In Africa, Eastern Europe and Central Asia, the disease has become one of the biggest medical problems. Particularly dramatic for the sufferers is the fact that increasingly spread bacterial strains, which are resistant to most antibiotics and classical tuberculosis drugs. Such a strain - term multidrug-resistant tuberculosis (MDR-TB) - has been detected in more than 100 countries, including Western Europe and North America. Such strains develop when patients prematurely stop treatment, which is predominantly the case in the poorer countries of the world.
Resistance develops because not all bacteria are killed during therapy. That is why, especially in tuberculosis treatment, combinations of drugs are used to destroy as many germs as possible. In addition, the application must be done long enough. If patients take the medication irregularly or stop treatment, there is a risk of the disease flaring up again - this time with resistant germs.
Transmission by droplet infection
Tuberculosis is a chronic infectious disease that is almost always transmitted by tubercle bacteria via droplet infection. The pathogens are inhaled, enter the lungs. Here, the phagocytes (macrophages) attack the bacteria, but thanks to a special protective mechanism, most bacteria survive.
When the phagocyte disintegrates after work, the bacteria can become active again, new macrophages must be produced. This creates a first inflammatory focus, the so-called primary tuberculosis.
Tuberculosis: course and symptoms
Often the body protects itself by encapsulating the focus of inflammation - the pathogens do not spread further. The infected person feels no complaints. But often enough - sometimes after years - and favored by a weakened immune system, the pathogens of tuberculosis find their way into the body. Again inflammatory foci develop, not only in the lungs, but also in the kidneys, bones or brain.
The treachery of tuberculosis is its creeping course: coughing, nocturnal moderate fever attacks and weight loss are symptoms that may also point to other infectious diseases. For weeks of coughing with bloody sputum and severe physical weakness (hence the name consumption) the symptoms are already clearer.
Evidence of tuberculosis
The clear evidence is only possible by a clinical-chemical analysis, for example, the bronchial secretion.
In addition, there is the tuberculin test: A substance that is obtained from the capsules of tuberculosis bacteria is injected via a punch into the skin; a skin reaction (usually a palpable nodule) at the earliest after 72 hours indicates an infection, even if it is not an open tuberculosis.
Open tuberculosis is notifiable
Tuberculosis is contagious when a focus of inflammation breaks out, because now the pathogens reach the outside. This is the dreaded open tuberculosis that must be reported to the health department immediately. The patients are isolated because the risk of infection is very high.
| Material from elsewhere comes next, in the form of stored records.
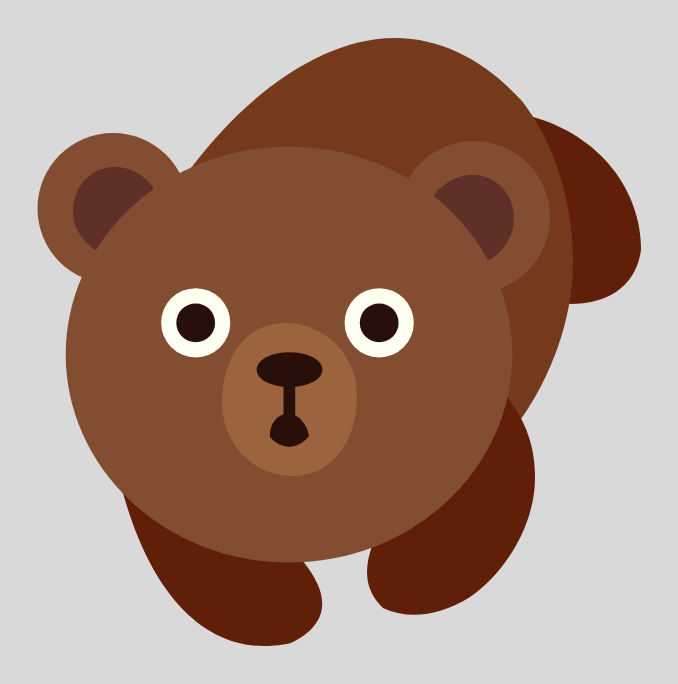
<!DOCTYPE html>
<html lang="en">
<head>
<meta charset="utf-8">
<title>Brown bear</title>
<style>
:root {
  --backdrop: #d9d9d9;
  --body: #75391b;
  --leg: #611f0a;
  --head: #824d31;
  --inner-ear: #5e3027;
  --muzzle: #9b633e;
  --eye-white: #fffff2;
  --dark: #280f09;
}
html, body { margin: 0; overflow: hidden; background: var(--backdrop); }
.bear { display: block; width: 678px; height: 684px; }
.backdrop { fill: var(--backdrop); }
.body { fill: var(--body); }
.legs { fill: var(--leg); }
.head { fill: var(--head); }
.inner-ear { fill: var(--inner-ear); }
.muzzle { fill: var(--muzzle); }
.eye-white { fill: var(--eye-white); }
.dark { fill: var(--dark); }
</style>
</head>
<body>
<svg class="bear" viewBox="0 0 678 684" role="img" aria-label="A brown bear with a surprised look">
  <defs>
    <g id="eye">
      <circle class="eye-white" r="34.6"/>
      <circle class="dark" r="19.4"/>
    </g>
  </defs>
  <rect class="backdrop" width="678" height="684"/>
  <path id="hind-leg" class="legs" d="M530 116C600 135 641 190 641 250C636 285 610 304 569 304L520 250Z"/>
  <path class="body" d="M191 168C250 90 325 38 395 38C445 38 488 64 522 101C556 145 573 205 573 262C573 320 550 378 521 419L400 460L220 300Z"/>
  <g id="front-legs" class="legs">
    <path d="M123 493C150 590 200 646 264 646C275 646 283 645 291 643C330 624 331 595 302 560L220 450Z"/>
    <path d="M507 397C525 420 535 445 535 478C535 525 505 573 470 597C440 616 408 620 383 608C366 592 363 572 372 546L430 440Z"/>
  </g>
  <g id="ears">
    <circle class="head" cx="113" cy="208.5" r="75.5"/>
    <circle class="head" cx="474" cy="217" r="76"/>
    <path class="inner-ear" d="M153 187C143 174 130 167 114 167C91 167 73 187 73 211C73 228 82 242 97 251L150 240Z"/>
    <path class="inner-ear" d="M434 195C444 182 457 175 473 175C496 175 514 194 514 218C514 235 505 250 490 260L440 240Z"/>
  </g>
  <ellipse class="head" cx="289" cy="354.5" rx="223.3" ry="208"/>
  <use href="#eye" x="195.7" y="322.8"/>
  <use href="#eye" x="379.2" y="322.8"/>
  <path class="muzzle" d="M285 323C325 323 357 355 357 396C357 445 329 476 293 476C254 476 222 445 222 402C222 355 248 323 285 323Z"/>
  <g id="nose-and-mouth" class="dark">
    <ellipse cx="289.5" cy="369.7" rx="33" ry="17.5"/>
    <rect x="283.5" y="380" width="11.7" height="42"/>
    <path d="M289 413C300 415 307 425 309 436C298 450 281 450 270 437C269 423 278 414 289 413Z"/>
  </g>
</svg>
</body>
</html>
The incubation period is between four and six weeks.
Treatment of tuberculosis
The infectious disease is curable if patients are treated promptly and consistently with appropriate medication. Tuberculosis is treated with a combination of several antibiotics that must be administered for about nine months. The patient must be examined regularly for two years.
Vaccination against tuberculosis
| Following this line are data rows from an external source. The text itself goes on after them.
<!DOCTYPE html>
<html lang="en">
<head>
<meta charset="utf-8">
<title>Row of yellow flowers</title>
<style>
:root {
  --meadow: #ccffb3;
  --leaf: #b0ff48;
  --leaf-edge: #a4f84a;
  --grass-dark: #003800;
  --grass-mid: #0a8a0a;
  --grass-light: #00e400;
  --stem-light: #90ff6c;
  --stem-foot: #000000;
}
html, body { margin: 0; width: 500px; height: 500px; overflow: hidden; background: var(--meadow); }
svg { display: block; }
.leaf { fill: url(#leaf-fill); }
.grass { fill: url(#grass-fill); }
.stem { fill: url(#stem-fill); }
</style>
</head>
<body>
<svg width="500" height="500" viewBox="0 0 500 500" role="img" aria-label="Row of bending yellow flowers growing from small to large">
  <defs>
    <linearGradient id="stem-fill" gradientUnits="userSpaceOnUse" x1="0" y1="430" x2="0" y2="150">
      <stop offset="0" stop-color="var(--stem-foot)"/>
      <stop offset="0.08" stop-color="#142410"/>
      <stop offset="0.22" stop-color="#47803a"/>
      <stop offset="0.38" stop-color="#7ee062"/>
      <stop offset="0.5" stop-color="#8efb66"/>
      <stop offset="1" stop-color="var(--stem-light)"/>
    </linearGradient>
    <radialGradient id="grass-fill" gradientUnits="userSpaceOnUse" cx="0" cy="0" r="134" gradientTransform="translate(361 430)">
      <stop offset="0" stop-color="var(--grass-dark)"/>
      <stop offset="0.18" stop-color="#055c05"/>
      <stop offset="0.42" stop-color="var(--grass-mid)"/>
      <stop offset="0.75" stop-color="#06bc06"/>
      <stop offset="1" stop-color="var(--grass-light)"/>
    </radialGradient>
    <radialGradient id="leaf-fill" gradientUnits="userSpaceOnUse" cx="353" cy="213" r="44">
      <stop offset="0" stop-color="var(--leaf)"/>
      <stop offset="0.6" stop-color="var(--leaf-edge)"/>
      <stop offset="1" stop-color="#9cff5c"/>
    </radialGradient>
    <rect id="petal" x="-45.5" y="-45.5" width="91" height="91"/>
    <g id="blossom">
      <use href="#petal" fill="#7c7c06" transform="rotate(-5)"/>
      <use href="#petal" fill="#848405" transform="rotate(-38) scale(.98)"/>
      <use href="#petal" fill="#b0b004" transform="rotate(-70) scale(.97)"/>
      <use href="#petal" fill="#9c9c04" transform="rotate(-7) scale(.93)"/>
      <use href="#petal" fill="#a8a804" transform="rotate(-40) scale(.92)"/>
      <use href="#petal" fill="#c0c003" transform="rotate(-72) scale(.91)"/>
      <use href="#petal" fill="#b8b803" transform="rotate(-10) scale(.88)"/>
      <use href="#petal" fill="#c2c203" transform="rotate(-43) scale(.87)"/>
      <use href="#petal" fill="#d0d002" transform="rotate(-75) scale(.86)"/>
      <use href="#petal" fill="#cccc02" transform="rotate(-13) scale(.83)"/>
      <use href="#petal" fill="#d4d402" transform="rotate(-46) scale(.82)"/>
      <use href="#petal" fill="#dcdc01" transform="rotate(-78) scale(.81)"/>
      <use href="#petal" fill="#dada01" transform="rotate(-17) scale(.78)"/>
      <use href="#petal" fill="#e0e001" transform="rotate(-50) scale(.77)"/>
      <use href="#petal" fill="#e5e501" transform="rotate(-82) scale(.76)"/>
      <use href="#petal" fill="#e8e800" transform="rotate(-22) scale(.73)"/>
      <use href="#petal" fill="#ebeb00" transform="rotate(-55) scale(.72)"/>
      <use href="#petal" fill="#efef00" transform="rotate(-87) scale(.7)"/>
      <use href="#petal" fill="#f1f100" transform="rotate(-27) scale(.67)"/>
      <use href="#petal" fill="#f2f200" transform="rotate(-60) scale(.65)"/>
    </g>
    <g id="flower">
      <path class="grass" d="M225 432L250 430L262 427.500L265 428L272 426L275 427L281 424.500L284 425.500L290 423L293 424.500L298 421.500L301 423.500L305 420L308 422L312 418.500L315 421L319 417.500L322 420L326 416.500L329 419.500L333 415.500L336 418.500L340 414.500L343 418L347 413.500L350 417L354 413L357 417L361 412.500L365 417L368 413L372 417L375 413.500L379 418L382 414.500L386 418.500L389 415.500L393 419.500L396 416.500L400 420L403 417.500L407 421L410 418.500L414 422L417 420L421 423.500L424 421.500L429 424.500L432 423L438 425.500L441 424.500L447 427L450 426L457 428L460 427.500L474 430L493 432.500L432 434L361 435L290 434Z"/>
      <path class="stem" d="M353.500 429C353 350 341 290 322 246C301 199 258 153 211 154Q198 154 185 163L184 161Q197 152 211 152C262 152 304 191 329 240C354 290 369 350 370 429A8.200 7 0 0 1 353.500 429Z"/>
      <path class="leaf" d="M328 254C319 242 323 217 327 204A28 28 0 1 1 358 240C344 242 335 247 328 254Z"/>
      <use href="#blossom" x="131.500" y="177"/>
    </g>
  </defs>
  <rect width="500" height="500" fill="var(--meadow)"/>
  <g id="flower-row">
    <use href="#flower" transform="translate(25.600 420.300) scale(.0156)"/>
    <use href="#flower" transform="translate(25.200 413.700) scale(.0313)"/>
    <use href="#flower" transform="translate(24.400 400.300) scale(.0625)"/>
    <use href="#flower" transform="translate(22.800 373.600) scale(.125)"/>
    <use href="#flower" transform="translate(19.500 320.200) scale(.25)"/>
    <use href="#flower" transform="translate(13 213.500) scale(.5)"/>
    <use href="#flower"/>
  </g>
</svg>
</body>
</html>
A survived tuberculosis does not protect against a new infection. Therefore, vaccination is only useful for certain people, such as medical nurses or infants and the elderly, which are exposed to a higher risk of infection, for example by infected relatives.
During vaccination, certain immune cells are activated, which ultimately reduces the risk of infection. However, according to WHO tests, numerous vaccinated individuals have experienced a general deterioration of the body's own defenses, including complications such as abscesses at the injection site, bone and bone marrow inflammations and meningitis.
Discovery of tuberculosis
On March 24, 1882, Dr. Robert Koch, head of the bacteriological department of the imperial health department in Berlin, in his lecture "Etiology of tuberculosis" of the discovery of the tubercle bacterium. Koch developed a vaccine against tuberculosis a few years later.
Due to his merits, the disease is also called "Koch's disease".